Reporting Mike Schuh
BALTIMORE (WJZ) — In the 30 years since AIDS and HIV was diagnosed in America, Baltimore has seen its new infection rate climb to be the fifth worst in the country.
But now as Mike Schuh reports, some are looking to fight back in a big way.
On a giant field, 4,000 people willing to wear a red plastic poncho– with some patience and a little direction– are going to do something big.
“Stand up as we create the world’s largest red ribbon,” explained Dr. Marcella Copes, Dean of Nursing at Coppin State University.
“The goal of that is to raise awareness of HIV,” said David Haltiwanger of Chase-Brexton Health Services.
It’s an attempt specifically targeted for Thursday.
“To celebrate and bring attention to HIV for World AIDS Day,” Copes said.
William Mueller: “Letting people be aware of HIV and AIDS.”
Schuh: “Why does it matter to you?”
Mueller: “Why does it matter to me? Because I have it.”
Mueller’s had it for 24 years.
“When I found I had it, I lost the will to live,” he said.
It’s the very first time, in public, he’s ever talked about it.
“I didn’t figure I’d be here this long,” he said.
He says for the past four years, Chase-Brexton Health Services has helped keep him alive.
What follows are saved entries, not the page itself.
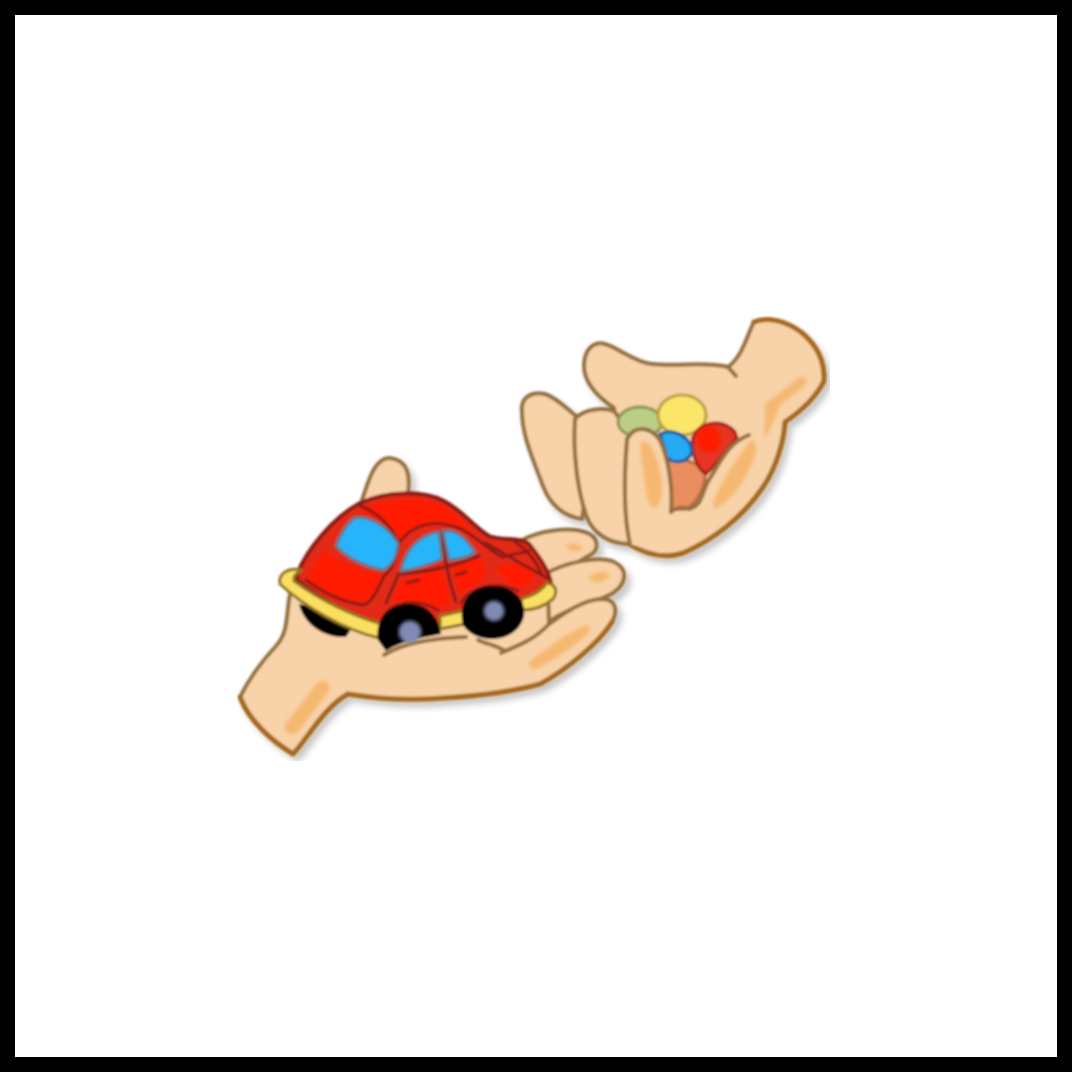
<!DOCTYPE html>
<html lang="en">
<head>
<meta charset="utf-8">
<title>Trading a toy car for marbles</title>
<style>
:root {
  --frame: #000;
  --paper: #fff;
  --skin: #f8d2a8;
  --skin-shade: #f5b871;
  --skin-line: #94703f;
  --skin-edge: #a5691f;
  --red: #ff1f00;
  --red-body: #e32a18;
  --red-line: #8a1c12;
  --glass: #27b4fb;
  --bumper: #fbdf62;
  --bumper-line: #8f7420;
  --tyre: #050505;
  --hub: #7f8bb5;
}
html, body { margin: 0; background: var(--paper); overflow: hidden; }
svg { display: block; width: 1072px; height: 1072px; }
.frame { fill: var(--paper); stroke: var(--frame); stroke-width: 15; }
.skin { fill: var(--skin); stroke: var(--skin-line); stroke-width: 4; stroke-linejoin: round; stroke-linecap: round; }
.crease { fill: none; stroke: var(--skin-line); stroke-width: 4; stroke-linecap: round; }
.edge { fill: none; stroke: var(--skin-edge); stroke-width: 5; stroke-linecap: round; stroke-linejoin: round; }
.shade { fill: var(--skin-shade); filter: url(#soften); }
.body { fill: var(--red-body); stroke: var(--red-line); stroke-width: 4; stroke-linejoin: round; }
.panel { fill: var(--red); filter: url(#soften); }
.seam { fill: none; stroke: var(--red-line); stroke-width: 3; stroke-linecap: round; stroke-linejoin: round; }
.glass { fill: var(--glass); stroke: #68788a; stroke-width: 3; stroke-linejoin: round; }
.bumper { fill: var(--bumper); stroke: var(--bumper-line); stroke-width: 3; stroke-linejoin: round; }
.tyre { fill: var(--tyre); }
.hub { fill: var(--hub); filter: url(#soften); }
.marble { stroke-width: 3; }
</style>
</head>
<body>
<svg viewBox="0 0 1072 1072" role="img" aria-label="One hand offers a red toy car, another hand offers coloured marbles">
  <defs>
    <filter id="soften" x="-30%" y="-30%" width="160%" height="160%"><feGaussianBlur stdDeviation="1.8"/></filter>
    <filter id="drop" x="-10%" y="-10%" width="125%" height="125%"><feDropShadow dx="5" dy="6" stdDeviation="3" flood-color="#000" flood-opacity=".22"/></filter>
    <filter id="ink" x="-5%" y="-5%" width="110%" height="110%"><feGaussianBlur stdDeviation=".8"/></filter>
    <clipPath id="art"><rect x="237" y="316" width="593" height="445"/></clipPath>
  </defs>

  <rect class="frame" x="7.5" y="7.5" width="1057" height="1057"/>

  <g clip-path="url(#art)"><g filter="url(#ink)">
    <g id="hand-with-car">
      <g filter="url(#drop)">
        <path class="skin" d="M360 506C367 487 373 457 390 458C407 460 412 474 407 500L398 520H364Z"/>
        <path class="skin" d="M520 541C540 530 568 527 585 532C600 537 600 551 588 556L550 580H520Z"/>
        <path class="skin" d="M545 574C566 562 598 556 612 561C629 568 627 583 613 593C596 603 570 606 548 622L510 640Z"/>
        <path class="skin" d="M290 594C286 614 289 632 276 646C262 661 249 679 240 697C249 721 272 741 293 754C307 739 325 706 348 694C378 699 407 701 443 698C478 696 511 692 540 684C566 670 599 643 612 622C618 610 616 600 603 599C584 599 566 612 549 624L548 590L420 570Z"/>
      </g>
      <path class="edge" d="M240 697C249 721 272 741 293 754C307 739 325 706 348 694C378 699 407 701 443 698C478 696 511 692 540 684C566 670 599 643 612 622"/>
      <path class="crease" d="M549 624C534 640 519 645 501 653M505 651C496 645 486 644 478 640M384 655C405 642 434 638 466 637"/>
      <path class="shade" d="M318 682C325 679 332 684 329 691L298 732C290 738 282 731 286 723ZM531 660C549 648 566 633 586 625C595 626 589 634 582 639C568 650 551 661 537 669C529 670 527 665 531 660ZM566 546C573 541 583 544 582 550C575 553 568 551 566 546ZM588 577C597 570 609 570 609 577C602 584 591 584 588 577Z"/>
    </g>

    <g id="toy-car">
      <path class="tyre" d="M299 604C304 624 323 638 346 637L353 626L322 609Z"/>
      <path class="body" d="M297 574C307 550 332 518 360 503C386 491 423 490 444 501C462 510 474 527 489 536C502 541 521 537 529 544C538 555 549 570 551 583C541 594 530 598 520 602L440 624L380 628C352 618 320 599 297 580Z"/>
      <path class="panel" d="M360 511C381 498 419 495 440 504C456 513 467 526 475 535C449 519 414 523 399 542C388 526 373 515 360 511ZM325 551C337 562 366 571 386 577C376 587 372 600 361 605C342 601 321 591 307 578C311 567 317 559 325 551ZM402 580L443 569L451 603C437 610 425 607 416 603L391 601ZM452 566L478 557C488 565 489 576 478 583L459 594ZM495 569C510 560 526 564 534 574C533 586 522 589 512 586Z"/>
      <path class="seam" d="M359 505C377 512 391 526 399 543C412 523 437 519 459 528C475 535 486 548 502 557L529 551M399 543C397 559 393 568 384 576C377 590 372 603 363 605C343 602 322 592 306 580M399 573L386 603M402 574C425 572 455 566 479 556M442 532C444 557 449 581 456 602M486 543C507 556 518 562 549 579M515 542C525 548 535 560 541 572M407 583L419 580M456 575L466 572M382 619C391 602 414 597 438 610M461 603C470 588 493 580 518 591"/>
      <path class="glass" d="M354 518C369 515 387 526 398 543C397 556 392 566 383 570C366 567 347 558 336 546C340 535 346 525 354 518Z"/>
      <path class="glass" d="M401 571C405 550 419 535 439 532L442 559C429 565 415 569 401 571Z"/>
      <path class="glass" d="M443 531C458 529 466 539 475 552C468 558 458 559 449 560Z"/>
      <path class="bumper" d="M301 570C288 567 278 574 280 584C303 605 341 629 379 638L382 624C350 615 319 599 294 581C293 576 296 574 301 570Z"/>
      <path class="bumper" d="M440 616L466 610L465 624L440 629ZM521 599C532 596 542 591 547 583C556 584 558 592 553 599C545 606 533 610 522 610Z"/>
      <path class="tyre" d="M378 640C375 620 388 605 407 604C425 603 438 614 441 634C426 637 402 640 386 651Z"/>
      <path class="tyre" d="M463 625C457 602 472 586 492 586C513 586 526 599 524 616C520 632 506 639 490 639C478 638 469 634 463 625Z"/>
      <ellipse class="hub" cx="410" cy="632" rx="11" ry="11"/>
      <ellipse class="hub" cx="494" cy="611" rx="10" ry="10"/>
    </g>

    <g id="hand-with-marbles">
      <g filter="url(#drop)">
        <path class="skin" d="M614 408C598 397 584 383 584 366C584 349 594 341 605 344C619 348 634 362 652 364C678 367 705 361 728 367C743 356 747 335 754 322C767 316 786 321 801 332C817 345 825 362 824 381C816 397 801 411 785 422C784 441 776 468 763 487C743 517 713 540 683 553C664 559 645 554 629 544L612 470Z"/>
        <path class="skin" d="M582 519C563 516 550 504 543 486C533 459 522 435 522 412C520 397 532 391 545 394C557 398 567 409 576 416L588 480Z"/>
        <path class="skin" d="M630 544C609 544 592 533 586 515C576 485 573 447 575 419C583 409 603 407 614 411L628 430Z"/>
      </g>
      <path class="edge" d="M754 322C767 316 786 321 801 332C817 345 825 362 824 381C816 397 801 411 785 422C784 441 776 468 763 487C743 517 713 540 683 553C664 559 645 554 629 544"/>
      <path class="shade" d="M764 405L800 377C807 376 809 382 803 387L780 405C775 417 772 428 764 438C763 426 768 416 764 405ZM750 440C760 442 757 455 749 470C740 489 727 503 715 509C710 501 722 485 729 471Z"/>
      <path class="crease" d="M728 367L736 376"/>
      <g id="marbles">
        <ellipse class="marble" cx="640" cy="422" rx="22" ry="15" fill="#bdcd86" stroke="#879552"/>
        <ellipse class="marble" cx="682" cy="415" rx="24" ry="20" fill="#fbe66b" stroke="#b7a13c"/>
        <path class="marble" d="M666 510V462C680 455 706 464 705 478C703 494 695 503 687 509Z" fill="#ea8e5f" stroke="#b96a3f"/>
        <path class="marble" d="M693 437C700 421 723 418 735 432L737 438C725 450 716 466 706 474C697 469 690 452 693 437Z" fill="#e53422" stroke="#a52218"/>
        <ellipse class="panel" cx="709" cy="439" rx="12" ry="13"/>
        <path class="marble" d="M660 434C674 427 692 438 692 452C688 464 672 464 667 457Z" fill="#28aaf4" stroke="#24559a"/>
      </g>
      <path class="crease" d="M749 435C728 443 721 461 710 478C701 491 704 505 689 509C681 506 674 509 669 513"/>
      <path class="skin" d="M630 544C624 518 624 476 627 439C635 424 651 427 660 440C669 460 673 488 671 512L671 530L650 550Z" style="stroke:none"/>
      <path class="crease" d="M630 544C624 518 624 476 627 439C635 424 651 427 660 440C669 460 673 488 671 512"/>
      <path class="shade" d="M640 443C650 438 656 454 660 472C664 490 662 507 653 508C645 502 646 481 642 464Z"/>
    </g>
  </g></g>
</svg>
</body>
</html>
It’s one of the groups making this world record ribbon attempt, hoping people will connect the dots between awareness and action.
“It’s not a magical connection but anything we can do to remind people of the right choices that they need to make,” Haltiwanger said.
Mueller’s choices led to HIV, and 24 years of hope.
“Well, I was told, ‘Never give up,’” he said.
To break the record, they need about 1,000 walk-ups Thursday to wear red ponchos. Registration begins at 9 a.m., and the ribbon will form about 11:30 a.m. at Coppin State.
The check-in for the red ribbon will be at the Coppin Athletic Complex on Gwynns Falls Parkway just south of Mondawmin Mall.